(Supplied data)

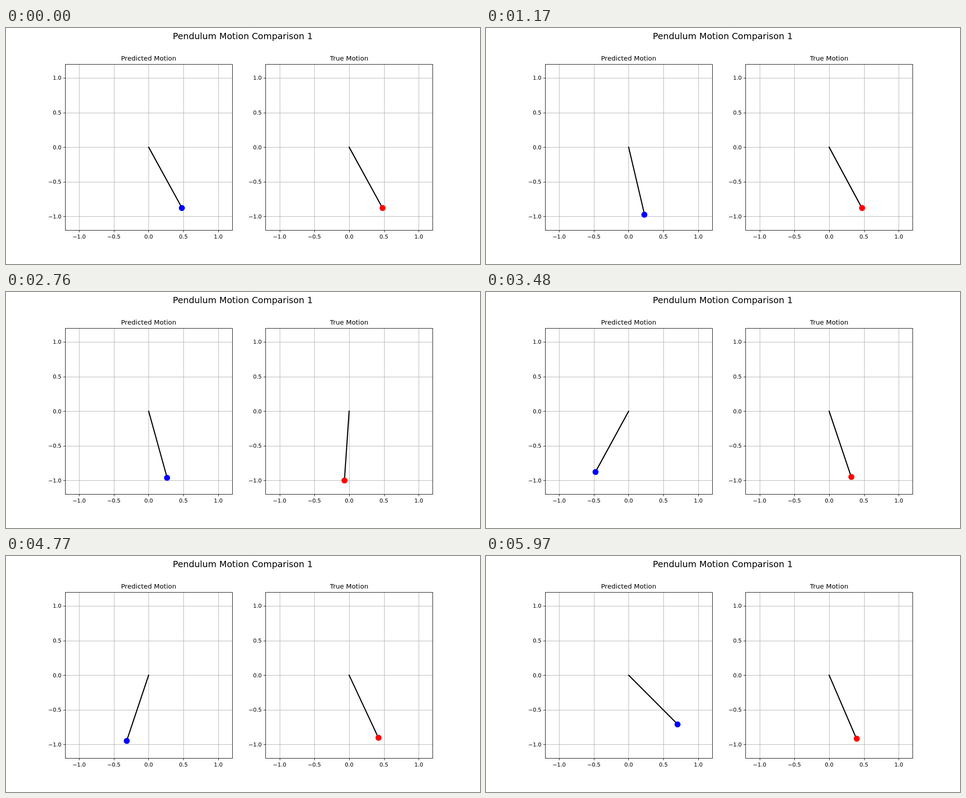
An HTML page with a canvas that plays this animation: 1058x529 px, repeating every 6000 ms.

```html
<!DOCTYPE html>
<html lang="en">
<head>
<meta charset="utf-8">
<title>Pendulum Motion Comparison</title>
<style>
  html, body { margin: 0; width: 100%; height: 100%; overflow: hidden; background: #fff; }
  canvas { display: block; width: 1058px; height: 529px; }
</style>
</head>
<body>
<canvas id="stage" width="1058" height="529"></canvas>
<script>
const ctx = document.getElementById('stage').getContext('2d');

const STEP_MS = 30, STEPS = 200;
const PT = 1.225;            // pixels per typographic point
const UNIT = 155.3;          // pixels per data unit
const HALF_WIDTH = 186.45;   // half the width of a plot
const TOP = 81.5, BOTTOM = 453.5;
const PIVOT_Y = 267.16;
const TICKS = [-1, -0.5, 0, 0.5, 1];

const crisp = v => Math.round(v) + 0.5;
const pixelCenter = v => Math.floor(v) + 0.5;

// Undamped pendulum, semi-implicit Euler from rest.
function simulate(angle, gravity, dt) {
  const angles = [];
  for (let i = 0, velocity = 0; i < STEPS; i++) {
    angles.push(angle);
    velocity -= gravity * Math.sin(angle) * dt;
    angle += velocity * dt;
  }
  return angles;
}
const trueAngles = simulate(0.5, 9.81, 0.05);

// Faster swing that grows quickly, saturates and then fades slowly.
function predictedAngle(i) {
  const limit = 1.33 - 0.0007 * i;
  const amplitude = limit / Math.cbrt(1 + 16.95 * Math.exp(-0.158 * i));
  const phase = 2 * Math.PI / 21.755 * (i - 0.315) + 0.26 * Math.exp(-i / 12);
  return amplitude * (0.99 * Math.cos(phase) + 0.01 * Math.cos(3 * phase));
}

function line(x1, y1, x2, y2, color, width) {
  ctx.strokeStyle = color;
  ctx.lineWidth = width;
  ctx.beginPath();
  ctx.moveTo(x1, y1);
  ctx.lineTo(x2, y2);
  ctx.stroke();
}

function label(text, x, y, points, align = 'center') {
  ctx.font = `${points * PT}px "DejaVu Sans", sans-serif`;
  ctx.textAlign = align;
  ctx.fillStyle = '#000';
  ctx.fillText(text, x, Math.round(y));
}

function drawPlot(title, pivotX, angle, color) {
  const left = crisp(pivotX - HALF_WIDTH), right = crisp(pivotX + HALF_WIDTH);

  ctx.lineCap = 'butt';
  for (const value of TICKS) {
    const tickX = pivotX + value * UNIT, tickY = PIVOT_Y - value * UNIT;
    const x = crisp(tickX), y = crisp(tickY);
    const text = value.toFixed(1).replace('-', '\u2212');
    line(x, TOP, x, BOTTOM, '#b0b0b0', 0.98);
    line(left, y, right, y, '#b0b0b0', 0.98);
    line(x, BOTTOM, x, BOTTOM + 4.5, '#000', 0.98);
    line(left - 4.5, y, left, y, '#000', 0.98);
    label(text, tickX, 472, 10);
    label(text, left - 8.6, tickY + 4.5, 10, 'right');
  }

  const bobX = pivotX + UNIT * Math.sin(angle);
  const bobY = PIVOT_Y + UNIT * Math.cos(angle);
  ctx.lineCap = 'square';
  line(pivotX, PIVOT_Y, bobX, bobY, '#000', 2 * PT);
  ctx.fillStyle = color;
  ctx.beginPath();
  ctx.arc(pixelCenter(bobX), pixelCenter(bobY), 5.5 * PT, 0, 2 * Math.PI);
  ctx.fill();

  ctx.strokeStyle = '#000';
  ctx.lineWidth = 0.98;
  ctx.strokeRect(left, TOP, right - left, BOTTOM - TOP);
  label(title, pivotX, 73, 12);
}

function draw(now) {
  const i = Math.floor(now / STEP_MS) % STEPS;
  ctx.fillStyle = '#fff';
  ctx.fillRect(0, 0, 1058, 529);
  label('Pendulum Motion Comparison 1', 528.5, 25, 16);
  drawPlot('Predicted Motion', 318.4, predictedAngle(i), '#00f');
  drawPlot('True Motion', 765.92, trueAngles[i], '#f00');
}

let start;
function tick(now) {
  start ??= now;
  draw(now - start);
  requestAnimationFrame(tick);
}
draw(0);
requestAnimationFrame(tick);
</script>
</body>
</html>
```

(End Supplied data)

Task statement:
A verbatim copy of all the records, minus the pictures, is the expected answer.

Answer space:
An HTML page with a canvas that plays this animation: 1058x529 px, repeating every 6000 ms.

```html
<!DOCTYPE html>
<html lang="en">
<head>
<meta charset="utf-8">
<title>Pendulum Motion Comparison</title>
<style>
  html, body { margin: 0; width: 100%; height: 100%; overflow: hidden; background: #fff; }
  canvas { display: block; width: 1058px; height: 529px; }
</style>
</head>
<body>
<canvas id="stage" width="1058" height="529"></canvas>
<script>
const ctx = document.getElementById('stage').getContext('2d');

const STEP_MS = 30, STEPS = 200;
const PT = 1.225;            // pixels per typographic point
const UNIT = 155.3;          // pixels per data unit
const HALF_WIDTH = 186.45;   // half the width of a plot
const TOP = 81.5, BOTTOM = 453.5;
const PIVOT_Y = 267.16;
const TICKS = [-1, -0.5, 0, 0.5, 1];

const crisp = v => Math.round(v) + 0.5;
const pixelCenter = v => Math.floor(v) + 0.5;

// Undamped pendulum, semi-implicit Euler from rest.
function simulate(angle, gravity, dt) {
  const angles = [];
  for (let i = 0, velocity = 0; i < STEPS; i++) {
    angles.push(angle);
    velocity -= gravity * Math.sin(angle) * dt;
    angle += velocity * dt;
  }
  return angles;
}
const trueAngles = simulate(0.5, 9.81, 0.05);

// Faster swing that grows quickly, saturates and then fades slowly.
function predictedAngle(i) {
  const limit = 1.33 - 0.0007 * i;
  const amplitude = limit / Math.cbrt(1 + 16.95 * Math.exp(-0.158 * i));
  const phase = 2 * Math.PI / 21.755 * (i - 0.315) + 0.26 * Math.exp(-i / 12);
  return amplitude * (0.99 * Math.cos(phase) + 0.01 * Math.cos(3 * phase));
}

function line(x1, y1, x2, y2, color, width) {
  ctx.strokeStyle = color;
  ctx.lineWidth = width;
  ctx.beginPath();
  ctx.moveTo(x1, y1);
  ctx.lineTo(x2, y2);
  ctx.stroke();
}

function label(text, x, y, points, align = 'center') {
  ctx.font = `${points * PT}px "DejaVu Sans", sans-serif`;
  ctx.textAlign = align;
  ctx.fillStyle = '#000';
  ctx.fillText(text, x, Math.round(y));
}

function drawPlot(title, pivotX, angle, color) {
  const left = crisp(pivotX - HALF_WIDTH), right = crisp(pivotX + HALF_WIDTH);

  ctx.lineCap = 'butt';
  for (const value of TICKS) {
    const tickX = pivotX + value * UNIT, tickY = PIVOT_Y - value * UNIT;
    const x = crisp(tickX), y = crisp(tickY);
    const text = value.toFixed(1).replace('-', '\u2212');
    line(x, TOP, x, BOTTOM, '#b0b0b0', 0.98);
    line(left, y, right, y, '#b0b0b0', 0.98);
    line(x, BOTTOM, x, BOTTOM + 4.5, '#000', 0.98);
    line(left - 4.5, y, left, y, '#000', 0.98);
    label(text, tickX, 472, 10);
    label(text, left - 8.6, tickY + 4.5, 10, 'right');
  }

  const bobX = pivotX + UNIT * Math.sin(angle);
  const bobY = PIVOT_Y + UNIT * Math.cos(angle);
  ctx.lineCap = 'square';
  line(pivotX, PIVOT_Y, bobX, bobY, '#000', 2 * PT);
  ctx.fillStyle = color;
  ctx.beginPath();
  ctx.arc(pixelCenter(bobX), pixelCenter(bobY), 5.5 * PT, 0, 2 * Math.PI);
  ctx.fill();

  ctx.strokeStyle = '#000';
  ctx.lineWidth = 0.98;
  ctx.strokeRect(left, TOP, right - left, BOTTOM - TOP);
  label(title, pivotX, 73, 12);
}

function draw(now) {
  const i = Math.floor(now / STEP_MS) % STEPS;
  ctx.fillStyle = '#fff';
  ctx.fillRect(0, 0, 1058, 529);
  label('Pendulum Motion Comparison 1', 528.5, 25, 16);
  drawPlot('Predicted Motion', 318.4, predictedAngle(i), '#00f');
  drawPlot('True Motion', 765.92, trueAngles[i], '#f00');
}

let start;
function tick(now) {
  start ??= now;
  draw(now - start);
  requestAnimationFrame(tick);
}
draw(0);
requestAnimationFrame(tick);
</script>
</body>
</html>
```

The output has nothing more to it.